* Action item
Return all the entries exactly, keeping pictures out.

Records contained in a dataset
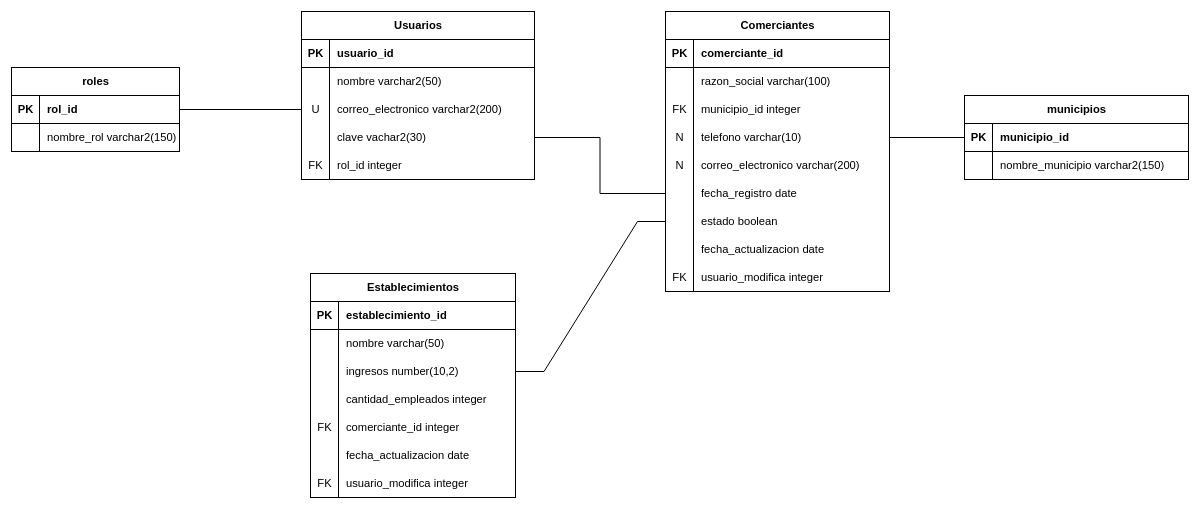
<!DOCTYPE html>
<html lang="es">
<head>
<meta charset="utf-8">
<title>Modelo entidad-relación</title>
<style>
:root { --ink: #000; --paper: #fff; --row: 28px; }
* { box-sizing: border-box; margin: 0; padding: 0; }
html, body { width: 1200px; height: 509px; overflow: hidden; background: var(--paper); }
.diagram { position: relative; width: 1200px; height: 509px; overflow: hidden; color: var(--ink); font: 11.2px "Liberation Sans", Arial, sans-serif; }
.relations { position: absolute; left: 0; top: 0; fill: none; stroke: var(--ink); stroke-width: 1; }
.entity { position: absolute; display: flex; flex-direction: column; border: 1px solid var(--ink); background: var(--paper); }
.entity h2 { height: var(--row); border-bottom: 1px solid var(--ink); font-size: inherit; font-weight: 700; line-height: 27px; text-align: center; }
.entity ul { list-style: none; }
.entity li { display: grid; grid-template-columns: 28px 1fr; height: var(--row); line-height: 27px; white-space: nowrap; }
.entity li:last-child { height: 27px; }
.entity .primary { border-bottom: 1px solid var(--ink); font-weight: 700; }
.key { border-right: 1px solid var(--ink); text-align: center; }
.field { padding-left: 7px; }
.roles { left: 11px; top: 67px; width: 169px; }
.usuarios { left: 301px; top: 11px; width: 234px; }
.comerciantes { left: 665px; top: 11px; width: 225px; }
.municipios { left: 964px; top: 95px; width: 225px; }
.establecimientos { left: 310px; top: 273px; width: 206px; }
</style>
</head>
<body>
<main class="diagram">
  <svg class="relations" width="1200" height="509" viewBox="0 0 1200 509" aria-hidden="true">
    <line x1="180" y1="109.5" x2="301" y2="109.5"/>
    <polyline points="535,137.5 600,137.5 600,193.5 665,193.5"/>
    <line x1="890" y1="137.5" x2="964" y2="137.5"/>
    <polyline points="516,371.5 544,371.5 637.5,221.5 665,221.5"/>
  </svg>

  <section class="entity roles">
    <h2>roles</h2>
    <ul>
      <li class="primary"><span class="key">PK</span><span class="field">rol_id</span></li>
      <li><span class="key"></span><span class="field">nombre_rol varchar2(150)</span></li>
    </ul>
  </section>

  <section class="entity usuarios">
    <h2>Usuarios</h2>
    <ul>
      <li class="primary"><span class="key">PK</span><span class="field">usuario_id</span></li>
      <li><span class="key"></span><span class="field">nombre varchar2(50)</span></li>
      <li><span class="key">U</span><span class="field">correo_electronico varchar2(200)</span></li>
      <li><span class="key"></span><span class="field">clave vachar2(30)</span></li>
      <li><span class="key">FK</span><span class="field">rol_id integer</span></li>
    </ul>
  </section>

  <section class="entity comerciantes">
    <h2>Comerciantes</h2>
    <ul>
      <li class="primary"><span class="key">PK</span><span class="field">comerciante_id</span></li>
      <li><span class="key"></span><span class="field">razon_social varchar(100)</span></li>
      <li><span class="key">FK</span><span class="field">municipio_id integer</span></li>
      <li><span class="key">N</span><span class="field">telefono varchar(10)</span></li>
      <li><span class="key">N</span><span class="field">correo_electronico varchar(200)</span></li>
      <li><span class="key"></span><span class="field">fecha_registro date</span></li>
      <li><span class="key"></span><span class="field">estado boolean</span></li>
      <li><span class="key"></span><span class="field">fecha_actualizacion date</span></li>
      <li><span class="key">FK</span><span class="field">usuario_modifica integer</span></li>
    </ul>
  </section>

  <section class="entity municipios">
    <h2>municipios</h2>
    <ul>
      <li class="primary"><span class="key">PK</span><span class="field">municipio_id</span></li>
      <li><span class="key"></span><span class="field">nombre_municipio varchar2(150)</span></li>
    </ul>
  </section>

  <section class="entity establecimientos">
    <h2>Establecimientos</h2>
    <ul>
      <li class="primary"><span class="key">PK</span><span class="field">establecimiento_id</span></li>
      <li><span class="key"></span><span class="field">nombre varchar(50)</span></li>
      <li><span class="key"></span><span class="field">ingresos number(10,2)</span></li>
      <li><span class="key"></span><span class="field">cantidad_empleados integer</span></li>
      <li><span class="key">FK</span><span class="field">comerciante_id integer</span></li>
      <li><span class="key"></span><span class="field">fecha_actualizacion date</span></li>
      <li><span class="key">FK</span><span class="field">usuario_modifica integer</span></li>
    </ul>
  </section>
</main>
</body>
</html>
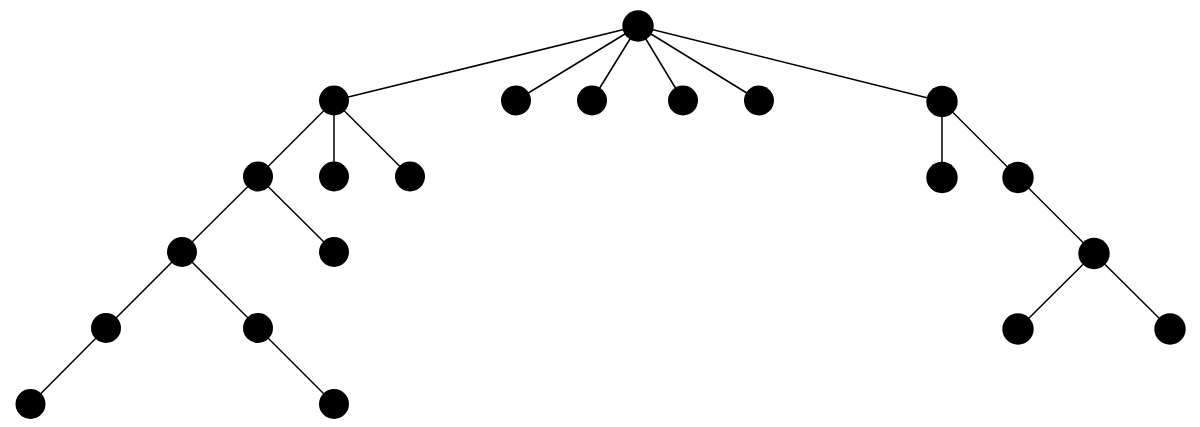
<!DOCTYPE html>
<html lang="en">
<head>
<meta charset="utf-8">
<title>Rooted tree diagram</title>
<style>
:root { --paper: #fff; --ink: #000; }
html, body { margin: 0; background: var(--paper); }
body { width: 1200px; height: 427px; overflow: hidden; }
.tree { display: block; width: 1200px; height: 427px; }
.edges { stroke: var(--ink); stroke-width: 1.5; fill: none; }
.nodes { fill: var(--ink); }
</style>
</head>
<body>
<svg class="tree" viewBox="0 0 1200 427" role="img" aria-label="Rooted tree with six branches from the root">
  <g class="edges">
    <g class="root-edges">
      <line x1="638" y1="26" x2="334" y2="100.5"/>
      <line x1="638" y1="26" x2="516" y2="100.5"/>
      <line x1="638" y1="26" x2="592" y2="100.5"/>
      <line x1="638" y1="26" x2="683" y2="100.5"/>
      <line x1="638" y1="26" x2="759" y2="100.5"/>
      <line x1="638" y1="26" x2="942" y2="101.5"/>
    </g>
    <g class="left-edges">
      <line x1="334" y1="100.5" x2="258" y2="176.5"/>
      <line x1="334" y1="100.5" x2="334" y2="176.5"/>
      <line x1="334" y1="100.5" x2="410" y2="176.5"/>
      <line x1="258" y1="176.5" x2="182" y2="252"/>
      <line x1="258" y1="176.5" x2="334" y2="252"/>
      <line x1="182" y1="252" x2="106" y2="328"/>
      <line x1="182" y1="252" x2="258" y2="328"/>
      <line x1="106" y1="328" x2="30.5" y2="404"/>
      <line x1="258" y1="328" x2="334" y2="404"/>
    </g>
    <g class="right-edges">
      <line x1="942" y1="101.5" x2="942" y2="177.5"/>
      <line x1="942" y1="101.5" x2="1018" y2="177.5"/>
      <line x1="1018" y1="177.5" x2="1094" y2="253.5"/>
      <line x1="1094" y1="253.5" x2="1018" y2="329"/>
      <line x1="1094" y1="253.5" x2="1170" y2="329"/>
    </g>
  </g>
  <g class="nodes">
    <circle class="root" cx="638" cy="26" r="15.7"/>
    <g class="root-leaves">
      <circle cx="516" cy="100.5" r="15"/>
      <circle cx="592" cy="100.5" r="15"/>
      <circle cx="683" cy="100.5" r="15"/>
      <circle cx="759" cy="100.5" r="15"/>
    </g>
    <g class="left-nodes">
      <circle cx="334" cy="100.5" r="15"/>
      <circle cx="258" cy="176.5" r="15"/>
      <circle cx="334" cy="176.5" r="15"/>
      <circle cx="410" cy="176.5" r="15"/>
      <circle cx="182" cy="252" r="15"/>
      <circle cx="334" cy="252" r="15"/>
      <circle cx="106" cy="328" r="15"/>
      <circle cx="258" cy="328" r="15"/>
      <circle cx="30.5" cy="404" r="15"/>
      <circle cx="334" cy="404" r="15"/>
    </g>
    <g class="right-nodes">
      <circle cx="942" cy="101.5" r="15.7"/>
      <circle cx="942" cy="177.5" r="15.7"/>
      <circle cx="1018" cy="177.5" r="15.7"/>
      <circle cx="1094" cy="253.5" r="15.7"/>
      <circle cx="1018" cy="329" r="15.7"/>
      <circle cx="1170" cy="329" r="15.7"/>
    </g>
  </g>
</svg>
</body>
</html>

* Response to this task
<!DOCTYPE html>
<html lang="es">
<head>
<meta charset="utf-8">
<title>Modelo entidad-relación</title>
<style>
:root { --ink: #000; --paper: #fff; --row: 28px; }
* { box-sizing: border-box; margin: 0; padding: 0; }
html, body { width: 1200px; height: 509px; overflow: hidden; background: var(--paper); }
.diagram { position: relative; width: 1200px; height: 509px; overflow: hidden; color: var(--ink); font: 11.2px "Liberation Sans", Arial, sans-serif; }
.relations { position: absolute; left: 0; top: 0; fill: none; stroke: var(--ink); stroke-width: 1; }
.entity { position: absolute; display: flex; flex-direction: column; border: 1px solid var(--ink); background: var(--paper); }
.entity h2 { height: var(--row); border-bottom: 1px solid var(--ink); font-size: inherit; font-weight: 700; line-height: 27px; text-align: center; }
.entity ul { list-style: none; }
.entity li { display: grid; grid-template-columns: 28px 1fr; height: var(--row); line-height: 27px; white-space: nowrap; }
.entity li:last-child { height: 27px; }
.entity .primary { border-bottom: 1px solid var(--ink); font-weight: 700; }
.key { border-right: 1px solid var(--ink); text-align: center; }
.field { padding-left: 7px; }
.roles { left: 11px; top: 67px; width: 169px; }
.usuarios { left: 301px; top: 11px; width: 234px; }
.comerciantes { left: 665px; top: 11px; width: 225px; }
.municipios { left: 964px; top: 95px; width: 225px; }
.establecimientos { left: 310px; top: 273px; width: 206px; }
</style>
</head>
<body>
<main class="diagram">
  <svg class="relations" width="1200" height="509" viewBox="0 0 1200 509" aria-hidden="true">
    <line x1="180" y1="109.5" x2="301" y2="109.5"/>
    <polyline points="535,137.5 600,137.5 600,193.5 665,193.5"/>
    <line x1="890" y1="137.5" x2="964" y2="137.5"/>
    <polyline points="516,371.5 544,371.5 637.5,221.5 665,221.5"/>
  </svg>

  <section class="entity roles">
    <h2>roles</h2>
    <ul>
      <li class="primary"><span class="key">PK</span><span class="field">rol_id</span></li>
      <li><span class="key"></span><span class="field">nombre_rol varchar2(150)</span></li>
    </ul>
  </section>

  <section class="entity usuarios">
    <h2>Usuarios</h2>
    <ul>
      <li class="primary"><span class="key">PK</span><span class="field">usuario_id</span></li>
      <li><span class="key"></span><span class="field">nombre varchar2(50)</span></li>
      <li><span class="key">U</span><span class="field">correo_electronico varchar2(200)</span></li>
      <li><span class="key"></span><span class="field">clave vachar2(30)</span></li>
      <li><span class="key">FK</span><span class="field">rol_id integer</span></li>
    </ul>
  </section>

  <section class="entity comerciantes">
    <h2>Comerciantes</h2>
    <ul>
      <li class="primary"><span class="key">PK</span><span class="field">comerciante_id</span></li>
      <li><span class="key"></span><span class="field">razon_social varchar(100)</span></li>
      <li><span class="key">FK</span><span class="field">municipio_id integer</span></li>
      <li><span class="key">N</span><span class="field">telefono varchar(10)</span></li>
      <li><span class="key">N</span><span class="field">correo_electronico varchar(200)</span></li>
      <li><span class="key"></span><span class="field">fecha_registro date</span></li>
      <li><span class="key"></span><span class="field">estado boolean</span></li>
      <li><span class="key"></span><span class="field">fecha_actualizacion date</span></li>
      <li><span class="key">FK</span><span class="field">usuario_modifica integer</span></li>
    </ul>
  </section>

  <section class="entity municipios">
    <h2>municipios</h2>
    <ul>
      <li class="primary"><span class="key">PK</span><span class="field">municipio_id</span></li>
      <li><span class="key"></span><span class="field">nombre_municipio varchar2(150)</span></li>
    </ul>
  </section>

  <section class="entity establecimientos">
    <h2>Establecimientos</h2>
    <ul>
      <li class="primary"><span class="key">PK</span><span class="field">establecimiento_id</span></li>
      <li><span class="key"></span><span class="field">nombre varchar(50)</span></li>
      <li><span class="key"></span><span class="field">ingresos number(10,2)</span></li>
      <li><span class="key"></span><span class="field">cantidad_empleados integer</span></li>
      <li><span class="key">FK</span><span class="field">comerciante_id integer</span></li>
      <li><span class="key"></span><span class="field">fecha_actualizacion date</span></li>
      <li><span class="key">FK</span><span class="field">usuario_modifica integer</span></li>
    </ul>
  </section>
</main>
</body>
</html>
<!DOCTYPE html>
<html lang="en">
<head>
<meta charset="utf-8">
<title>Rooted tree diagram</title>
<style>
:root { --paper: #fff; --ink: #000; }
html, body { margin: 0; background: var(--paper); }
body { width: 1200px; height: 427px; overflow: hidden; }
.tree { display: block; width: 1200px; height: 427px; }
.edges { stroke: var(--ink); stroke-width: 1.5; fill: none; }
.nodes { fill: var(--ink); }
</style>
</head>
<body>
<svg class="tree" viewBox="0 0 1200 427" role="img" aria-label="Rooted tree with six branches from the root">
  <g class="edges">
    <g class="root-edges">
      <line x1="638" y1="26" x2="334" y2="100.5"/>
      <line x1="638" y1="26" x2="516" y2="100.5"/>
      <line x1="638" y1="26" x2="592" y2="100.5"/>
      <line x1="638" y1="26" x2="683" y2="100.5"/>
      <line x1="638" y1="26" x2="759" y2="100.5"/>
      <line x1="638" y1="26" x2="942" y2="101.5"/>
    </g>
    <g class="left-edges">
      <line x1="334" y1="100.5" x2="258" y2="176.5"/>
      <line x1="334" y1="100.5" x2="334" y2="176.5"/>
      <line x1="334" y1="100.5" x2="410" y2="176.5"/>
      <line x1="258" y1="176.5" x2="182" y2="252"/>
      <line x1="258" y1="176.5" x2="334" y2="252"/>
      <line x1="182" y1="252" x2="106" y2="328"/>
      <line x1="182" y1="252" x2="258" y2="328"/>
      <line x1="106" y1="328" x2="30.5" y2="404"/>
      <line x1="258" y1="328" x2="334" y2="404"/>
    </g>
    <g class="right-edges">
      <line x1="942" y1="101.5" x2="942" y2="177.5"/>
      <line x1="942" y1="101.5" x2="1018" y2="177.5"/>
      <line x1="1018" y1="177.5" x2="1094" y2="253.5"/>
      <line x1="1094" y1="253.5" x2="1018" y2="329"/>
      <line x1="1094" y1="253.5" x2="1170" y2="329"/>
    </g>
  </g>
  <g class="nodes">
    <circle class="root" cx="638" cy="26" r="15.7"/>
    <g class="root-leaves">
      <circle cx="516" cy="100.5" r="15"/>
      <circle cx="592" cy="100.5" r="15"/>
      <circle cx="683" cy="100.5" r="15"/>
      <circle cx="759" cy="100.5" r="15"/>
    </g>
    <g class="left-nodes">
      <circle cx="334" cy="100.5" r="15"/>
      <circle cx="258" cy="176.5" r="15"/>
      <circle cx="334" cy="176.5" r="15"/>
      <circle cx="410" cy="176.5" r="15"/>
      <circle cx="182" cy="252" r="15"/>
      <circle cx="334" cy="252" r="15"/>
      <circle cx="106" cy="328" r="15"/>
      <circle cx="258" cy="328" r="15"/>
      <circle cx="30.5" cy="404" r="15"/>
      <circle cx="334" cy="404" r="15"/>
    </g>
    <g class="right-nodes">
      <circle cx="942" cy="101.5" r="15.7"/>
      <circle cx="942" cy="177.5" r="15.7"/>
      <circle cx="1018" cy="177.5" r="15.7"/>
      <circle cx="1094" cy="253.5" r="15.7"/>
      <circle cx="1018" cy="329" r="15.7"/>
      <circle cx="1170" cy="329" r="15.7"/>
    </g>
  </g>
</svg>
</body>
</html>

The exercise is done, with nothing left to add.